Installing the Build Environment and Sample Implementation

In order to run the LSB Build Environment, you will need to install the Sample Implementation first.

Download and Install the chroot LSB Sample Implementation

First, download the lsbsi-chroot and lsbsi-tools binaries from the LSB SI Tools Release page. You will also need a special package to force installation of dependencies under Fedora.

Next, install the packages you downloaded.

# yum localinstall --nogpgcheck redhat-lsb-4.0-1.fc11.i386.rpm Lsbsi-chroot-4.0.0-1.i586.rpm Lsbsi-tools-4.0.0-1.i586.rpm

Building and Executing Code in the Build Environment and the Sample Implementation

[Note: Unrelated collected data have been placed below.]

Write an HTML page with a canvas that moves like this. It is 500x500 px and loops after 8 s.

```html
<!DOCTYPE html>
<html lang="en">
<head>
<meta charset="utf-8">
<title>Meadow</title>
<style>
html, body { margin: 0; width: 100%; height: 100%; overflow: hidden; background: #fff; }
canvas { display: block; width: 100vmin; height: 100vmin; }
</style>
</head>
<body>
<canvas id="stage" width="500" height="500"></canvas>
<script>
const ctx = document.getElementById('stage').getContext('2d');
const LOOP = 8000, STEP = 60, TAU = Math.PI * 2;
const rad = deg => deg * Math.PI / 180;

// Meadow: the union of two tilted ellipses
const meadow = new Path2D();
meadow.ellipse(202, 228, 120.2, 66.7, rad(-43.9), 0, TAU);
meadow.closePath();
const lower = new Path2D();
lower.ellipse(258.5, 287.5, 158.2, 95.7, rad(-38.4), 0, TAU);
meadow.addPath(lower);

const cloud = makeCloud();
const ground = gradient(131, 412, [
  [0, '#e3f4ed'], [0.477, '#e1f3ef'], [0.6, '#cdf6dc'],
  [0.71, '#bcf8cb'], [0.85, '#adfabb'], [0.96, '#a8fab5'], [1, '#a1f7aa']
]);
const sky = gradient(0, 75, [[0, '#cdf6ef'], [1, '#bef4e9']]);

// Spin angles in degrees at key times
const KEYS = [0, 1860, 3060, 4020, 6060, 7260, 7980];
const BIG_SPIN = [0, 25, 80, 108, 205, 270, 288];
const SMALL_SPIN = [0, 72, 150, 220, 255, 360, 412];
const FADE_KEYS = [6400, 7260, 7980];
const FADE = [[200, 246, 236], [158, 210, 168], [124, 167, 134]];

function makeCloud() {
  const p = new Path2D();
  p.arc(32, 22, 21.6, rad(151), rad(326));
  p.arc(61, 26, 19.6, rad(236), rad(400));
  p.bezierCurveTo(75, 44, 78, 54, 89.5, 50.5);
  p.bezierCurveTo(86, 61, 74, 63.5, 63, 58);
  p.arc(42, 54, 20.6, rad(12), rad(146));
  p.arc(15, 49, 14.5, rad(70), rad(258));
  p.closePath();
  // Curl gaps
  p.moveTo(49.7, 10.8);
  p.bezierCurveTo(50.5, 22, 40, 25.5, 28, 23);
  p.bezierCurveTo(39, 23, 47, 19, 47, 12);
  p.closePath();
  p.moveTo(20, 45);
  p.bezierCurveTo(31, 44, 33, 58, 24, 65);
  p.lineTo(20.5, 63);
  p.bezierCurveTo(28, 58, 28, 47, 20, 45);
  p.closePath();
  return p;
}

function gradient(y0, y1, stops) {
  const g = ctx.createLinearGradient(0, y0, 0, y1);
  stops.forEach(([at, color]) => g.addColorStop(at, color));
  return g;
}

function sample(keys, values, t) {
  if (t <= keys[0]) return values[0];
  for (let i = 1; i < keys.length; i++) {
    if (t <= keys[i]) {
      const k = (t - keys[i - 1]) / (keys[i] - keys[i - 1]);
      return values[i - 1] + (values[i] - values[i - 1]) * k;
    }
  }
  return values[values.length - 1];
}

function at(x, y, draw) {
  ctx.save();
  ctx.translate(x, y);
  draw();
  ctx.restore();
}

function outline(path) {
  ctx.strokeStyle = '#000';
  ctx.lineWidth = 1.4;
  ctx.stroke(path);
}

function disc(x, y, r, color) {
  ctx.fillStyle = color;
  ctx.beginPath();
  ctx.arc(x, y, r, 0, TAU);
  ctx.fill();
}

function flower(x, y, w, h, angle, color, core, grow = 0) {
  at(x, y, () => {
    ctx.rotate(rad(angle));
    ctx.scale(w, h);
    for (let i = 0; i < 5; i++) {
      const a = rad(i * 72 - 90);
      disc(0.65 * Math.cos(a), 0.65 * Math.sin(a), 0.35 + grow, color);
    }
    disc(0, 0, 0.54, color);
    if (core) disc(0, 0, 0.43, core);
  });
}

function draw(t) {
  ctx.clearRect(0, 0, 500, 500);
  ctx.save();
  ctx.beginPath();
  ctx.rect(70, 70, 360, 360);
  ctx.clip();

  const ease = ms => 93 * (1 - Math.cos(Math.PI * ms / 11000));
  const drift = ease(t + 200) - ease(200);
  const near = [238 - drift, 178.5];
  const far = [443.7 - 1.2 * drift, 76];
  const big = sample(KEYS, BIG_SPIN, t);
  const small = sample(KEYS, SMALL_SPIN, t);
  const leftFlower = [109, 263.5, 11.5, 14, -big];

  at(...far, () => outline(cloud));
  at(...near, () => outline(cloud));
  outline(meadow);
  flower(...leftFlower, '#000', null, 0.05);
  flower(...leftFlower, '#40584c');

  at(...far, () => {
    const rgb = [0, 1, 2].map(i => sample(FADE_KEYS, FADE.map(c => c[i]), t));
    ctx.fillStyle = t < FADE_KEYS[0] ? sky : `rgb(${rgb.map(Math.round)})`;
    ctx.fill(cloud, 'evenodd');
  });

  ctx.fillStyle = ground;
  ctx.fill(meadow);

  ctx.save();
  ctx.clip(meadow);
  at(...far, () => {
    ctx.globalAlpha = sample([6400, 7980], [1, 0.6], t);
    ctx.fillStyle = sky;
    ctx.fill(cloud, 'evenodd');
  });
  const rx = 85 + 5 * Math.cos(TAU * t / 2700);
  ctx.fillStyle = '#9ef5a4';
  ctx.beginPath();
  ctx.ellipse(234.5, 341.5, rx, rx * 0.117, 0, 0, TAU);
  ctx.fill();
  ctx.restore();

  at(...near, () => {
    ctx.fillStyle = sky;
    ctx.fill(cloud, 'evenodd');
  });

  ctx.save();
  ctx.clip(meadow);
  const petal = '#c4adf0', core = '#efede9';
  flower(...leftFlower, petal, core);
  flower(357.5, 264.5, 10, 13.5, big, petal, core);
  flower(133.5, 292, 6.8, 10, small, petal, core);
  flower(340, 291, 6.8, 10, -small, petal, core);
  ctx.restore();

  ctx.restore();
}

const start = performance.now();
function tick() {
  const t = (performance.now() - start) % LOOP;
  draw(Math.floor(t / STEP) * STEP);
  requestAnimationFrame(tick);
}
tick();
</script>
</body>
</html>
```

Build the simple code of Listing 1 within the Build Environment and run it within the Sample Implementation.

Copy files into the Build Environment

Within your FC9 emulation, you now have three environments: the FC9 environment, the Build Environment, and the Sample Implementation. For convenience and clarity, create three working directories and set three environment variables to make copying files between them a snap:

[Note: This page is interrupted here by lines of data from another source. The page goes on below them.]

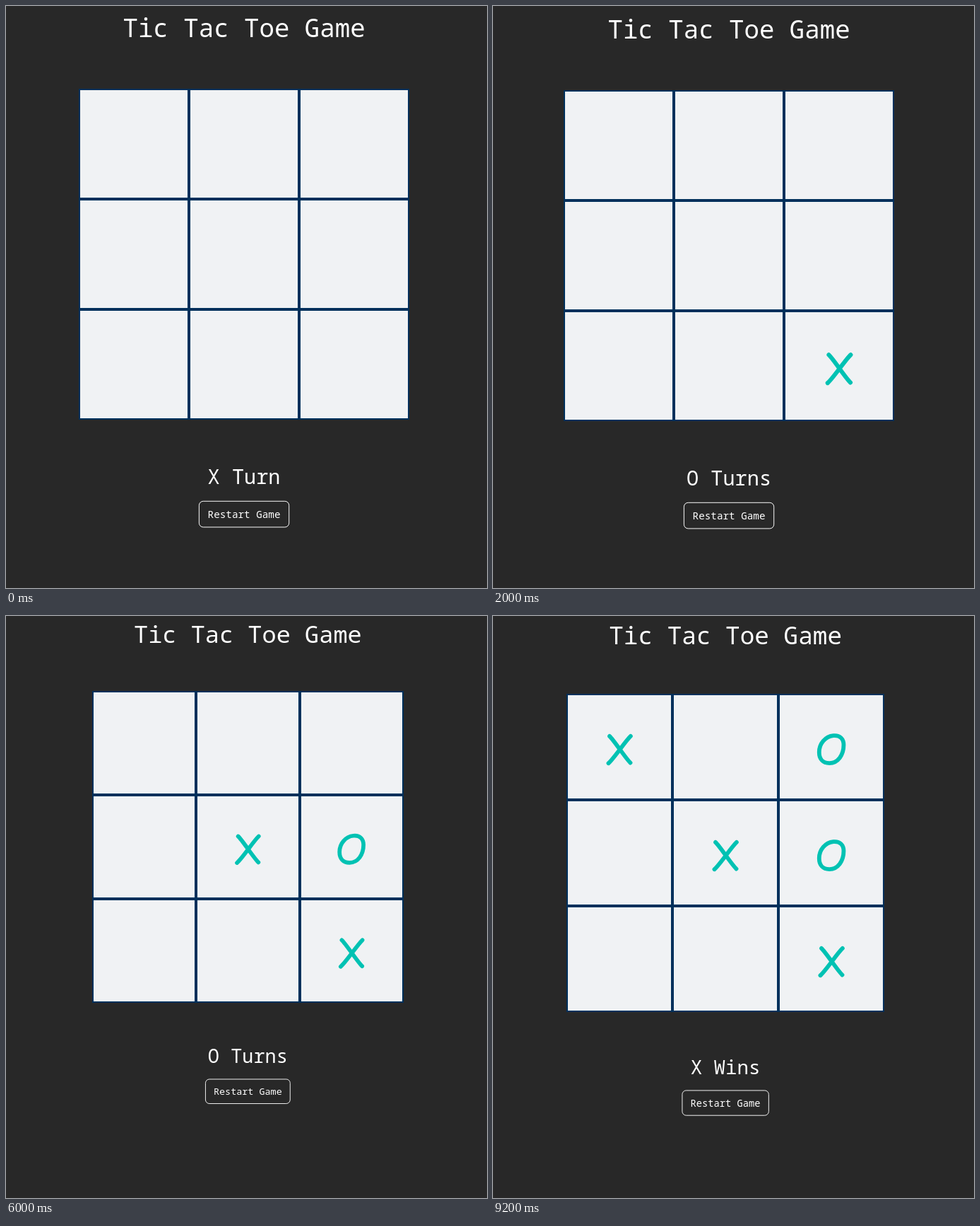
Write an HTML page that moves like this. It is 681x823 px and loops after 10000 ms.

```html
<!DOCTYPE html>
<html lang="en">
<head>
<meta charset="utf-8">
<title>Tic Tac Toe Game</title>
<style>
html, body { margin: 0; width: 100%; height: 100%; overflow: hidden; background: #282828; }
svg { display: block; width: 681px; height: 823px; }
text { font-family: "Noto Sans Mono", "DejaVu Sans Mono", monospace; fill: #fff; text-anchor: middle; }
rect { shape-rendering: crispEdges; }
.board { fill: #01305b; }
.cell { fill: #f0f2f4; }
.button { fill: none; stroke: #fff; shape-rendering: auto; }
.mark { fill: none; stroke: #00c2b3; stroke-width: 6.2; stroke-linecap: round; stroke-linejoin: round; }
</style>
</head>
<body>
<svg viewBox="0 0 681 823">
  <g id="game">
    <rect class="board" x="-2" y="-2" width="480" height="480"/>
    <g id="cells"></g>
    <g id="marks"></g>
    <text x="238" y="-76.5" font-size="36.67">Tic Tac Toe Game</text>
    <text id="status" x="238" y="571.5" font-size="29.33"></text>
    <rect class="button" x="172.7" y="596.2" width="130.6" height="37.6" rx="6"/>
    <text x="238" y="620.5" font-size="14.67" font-weight="500">Restart Game</text>
  </g>
</svg>
<script>
const STEP = 2000, PITCH = 160, SIZE = 156;
const SHAPES = {
  X: 'M-15 -16.2C-9 -11 9 17 16.4 24M16.8 -16.2C9 -9 -8 17 -16.7 24.7',
  O: 'M3 -17C13 -18 18.5 -12 18.5 -3C18.5 12 10 24.5 -3 24.5C-13 24.5 -18.5 18 -18.5 8C-18.5 -5 -9 -16 3 -17Z'
};
// Board position, zoom, status line and cells read row by row
const states = [
  { x: 105, y: 119, zoom: 0.975, status: 'X Turn', cells: '.........' },
  { x: 102, y: 121, zoom: 0.975, status: 'O Turns', cells: '........X' },
  { x: 114, y: 114, zoom: 0.925, status: 'X Turns', cells: '.....O..X' },
  { x: 124, y: 108, zoom: 0.9175, status: 'O Turns', cells: '....XO..X' },
  { x: 106, y: 112, zoom: 0.9375, status: 'X Wins', cells: 'X.O.XO..X' }
];

const byId = id => document.getElementById(id);
const game = byId('game'), marks = byId('marks'), status = byId('status');

function add(parent, tag, attrs) {
  const node = document.createElementNS('http://www.w3.org/2000/svg', tag);
  for (const key in attrs) node.setAttribute(key, attrs[key]);
  parent.append(node);
}

const corner = i => [i % 3 * PITCH, Math.floor(i / 3) * PITCH];

for (let i = 0; i < 9; i++) {
  const [x, y] = corner(i);
  add(byId('cells'), 'rect', { class: 'cell', x, y, width: SIZE, height: SIZE });
}

function show(state) {
  game.setAttribute('transform', `translate(${state.x} ${state.y}) scale(${state.zoom})`);
  status.textContent = state.status;
  marks.replaceChildren();
  [...state.cells].forEach((mark, i) => {
    if (!SHAPES[mark]) return;
    const [x, y] = corner(i);
    add(marks, 'path', {
      class: 'mark', d: SHAPES[mark],
      transform: `translate(${x + SIZE / 2} ${y + SIZE / 2})`
    });
  });
}

let current = 0;
const start = performance.now();
show(states[0]);

function tick() {
  const elapsed = performance.now() - start;
  const index = Math.floor(elapsed / STEP) % states.length;
  if (index !== current) show(states[current = index]);
  requestAnimationFrame(tick);
}
requestAnimationFrame(tick);
</script>
</body>
</html>
```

# FC9=/tmp/work

# BE=/opt/lsb/tmp/work

# SI=/opt/lsb/si/chroot/tmp/work

# mkdir -p $FC9 $BE $SI

The $FC9 directory can be your regular Fedora Core 9 working directory. The $BE directory is the directory for source code that you want to build using the Build Environment. The $SI directory is the drop for binaries built in the Build Environment that you want to run in the Sample Implementation. You can also copy the LSB-compliant binaries you created with the LSB Build Environment utilities to the $SI directory to determine whether they run in LSB V4.0.0. (Everything should work perfectly.)

So, to build Listing 1 in the chroot Build Environment and test it in the chroot Sample Implementation, you download the code to the FC9 environment, and then run the following sequence.

TK: Somewhat unclear on how to run a chroot Build Environment, so omitting those for now.--RWHE

By the way, because FC9 is LSB-compliant, the binary you created in the Build Environment runs fine in FC9:

# cp lsb-* $SI

# /opt/lsb/bin/si-chroot

# cd /tmp/work

# ./lsb-echoargs hello there
hello there


While the example code shown in this tutorial was simple, the same techniques used to build and test a few lines of code apply equally well to a few thousand lines of code. Use the lsb-appchk tool to find questionable symbols. Try building your code with the LSB Build Environment utilities and within the stand-alone LSB Build Environment chroot environment. If you don't have an LSB V4.0.0-compliant version of Linux, use the LSB Sample Implementation to test the portability of your application. Leverage a tool such as qemu, kvm, or VMWare Workstation to virtually (both metaphorically and practically) multiply your computing resources and run your targeted flavors of Linux.

With a little work, you can shape your application to be LSB-compliant, and then apply to have your application certified. Certified distributions and certified applications allow users to invest in Linux comfortably. The LSB provides uniformity, which--perhaps paradoxically--promotes choice.

And after all, choice is what Linux is all about.


This article originally appeared on IBM developerWorks. It has been revised to current technology practices. Thanks to Ted Ts'o, Jeff Licquia, and Ron Hale-Evans for updating it.